I did some more scary vomit-pushes. I tried it in different positions: squat, all-fours, side. Nothing happened; no further progress was made and I was wearing myself out. Finally my OB asked me to get in the classic lithotomy position because as she explained it, it opens up the pelvis more. I had zero energy to discuss this with her, the contradictory information from all the childbirth books I’d read over the years notwithstanding. However, she’d attended over a thousand deliveries in her OB/GYN career, so I figured she had some experience in the matter. Plus, she told me once about how she labored naturally and delivered two babies of her own. Upon remembering that, I took her advice with complete confidence.
Lithotomy position it was. Let me pause for a moment to describe what being in the lithotomy position feels like when you’re nine months pregnant and have been laboring for about 24 hours on no sleep. Strap a fifty-pound boulder to your midsection. Make sure it’s strapped very tightly so that all your organs are uncomfortably compressed. Do the treadmill/cattle prod thing for 24 hours straight. No breaks allowed, not even when you’re having an ungodly internal check or while a tiny vein in your hand is being poked for an IV. After 24 hours of strict treadmill-cattle-prodding torture, invasive internal checking, and needle-poking, you then need to lie down flat on your back with the boulder still tightly strapped to your belly, lift your knees, and wait for more electric shocks so that you may vomit-push your boulder out your vagina. Also, you’re naked and there are at least five people in the room focused entirely on your bloody, possibly poopy crotchal region.

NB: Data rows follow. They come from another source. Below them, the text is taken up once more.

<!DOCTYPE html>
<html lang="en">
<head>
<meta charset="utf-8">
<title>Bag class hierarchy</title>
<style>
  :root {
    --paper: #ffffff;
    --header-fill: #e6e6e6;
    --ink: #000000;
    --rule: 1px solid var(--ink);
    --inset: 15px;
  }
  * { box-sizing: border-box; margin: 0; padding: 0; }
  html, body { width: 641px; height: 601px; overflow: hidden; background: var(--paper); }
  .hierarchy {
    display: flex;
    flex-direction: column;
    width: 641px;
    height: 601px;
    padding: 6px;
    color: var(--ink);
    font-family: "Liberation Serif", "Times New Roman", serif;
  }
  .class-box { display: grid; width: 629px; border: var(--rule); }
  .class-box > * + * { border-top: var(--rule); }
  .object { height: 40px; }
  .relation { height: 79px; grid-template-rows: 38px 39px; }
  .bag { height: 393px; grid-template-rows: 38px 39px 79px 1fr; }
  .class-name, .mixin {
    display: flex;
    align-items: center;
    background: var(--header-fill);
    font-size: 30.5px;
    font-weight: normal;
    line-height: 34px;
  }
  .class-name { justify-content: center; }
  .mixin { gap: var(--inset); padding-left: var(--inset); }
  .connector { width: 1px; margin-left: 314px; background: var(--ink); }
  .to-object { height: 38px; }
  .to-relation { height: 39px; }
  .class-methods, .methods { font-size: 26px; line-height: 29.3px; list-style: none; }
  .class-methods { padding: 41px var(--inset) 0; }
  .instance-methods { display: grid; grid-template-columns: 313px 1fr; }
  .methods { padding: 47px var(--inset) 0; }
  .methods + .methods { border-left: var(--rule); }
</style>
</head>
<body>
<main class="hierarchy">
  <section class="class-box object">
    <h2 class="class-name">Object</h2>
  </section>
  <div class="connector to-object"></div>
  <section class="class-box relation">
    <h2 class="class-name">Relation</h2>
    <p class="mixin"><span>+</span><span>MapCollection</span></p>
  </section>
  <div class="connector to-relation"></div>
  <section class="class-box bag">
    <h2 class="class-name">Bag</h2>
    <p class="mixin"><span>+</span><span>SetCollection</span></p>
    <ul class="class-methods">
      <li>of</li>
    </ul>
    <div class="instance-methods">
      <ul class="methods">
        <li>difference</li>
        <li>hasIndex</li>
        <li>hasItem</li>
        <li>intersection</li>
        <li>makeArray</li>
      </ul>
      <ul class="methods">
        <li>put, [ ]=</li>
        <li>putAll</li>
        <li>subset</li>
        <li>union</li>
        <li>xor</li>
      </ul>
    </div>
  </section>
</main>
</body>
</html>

My husband held my right leg and my dear friend Ann held my left. I waited for the next electrocution, I mean, contraction, and I pushed. It felt great and scary, like a good vomit should. Like all cathartic vomits, though, they happen in clusters. So one good push wasn’t enough. I needed to experience a few more to be done with this. I was ready. But my body wasn’t. My contractions put up a little “Be back soon!” sign on my uterus while I lay there, fuming and pushing impotently. I decided to stop pushing and reserve my energy until the next contraction. That’s what they’re there for, after all.
I remember the OB and the labor nurse (who were both awesome, especially the nurse) said, “Oh wow, she’s a good pusher!” and I clung to that like a shipwreck survivor to soggy driftwood. I also remember Ann and my husband, well, actually, everybody, saying, “Oh, I see the head! I see the head!” That alone gave me more strength than the pitocin. Thank goodness they didn’t say instead, “She’s pooping! She’s pooping!” Because I would have grabbed my feces and flung it at the lot of them.
The next contraction came, and I rode that wave for all it was worth. One more solid push and she was out! Whew! What a relief! Good thing, too, ‘cause I’m not sure I could have done that for much longer.
From the moment the Cytotec had been inserted into my cervix to the moment I pushed my daughter out of the birth canal, 24 hours had elapsed.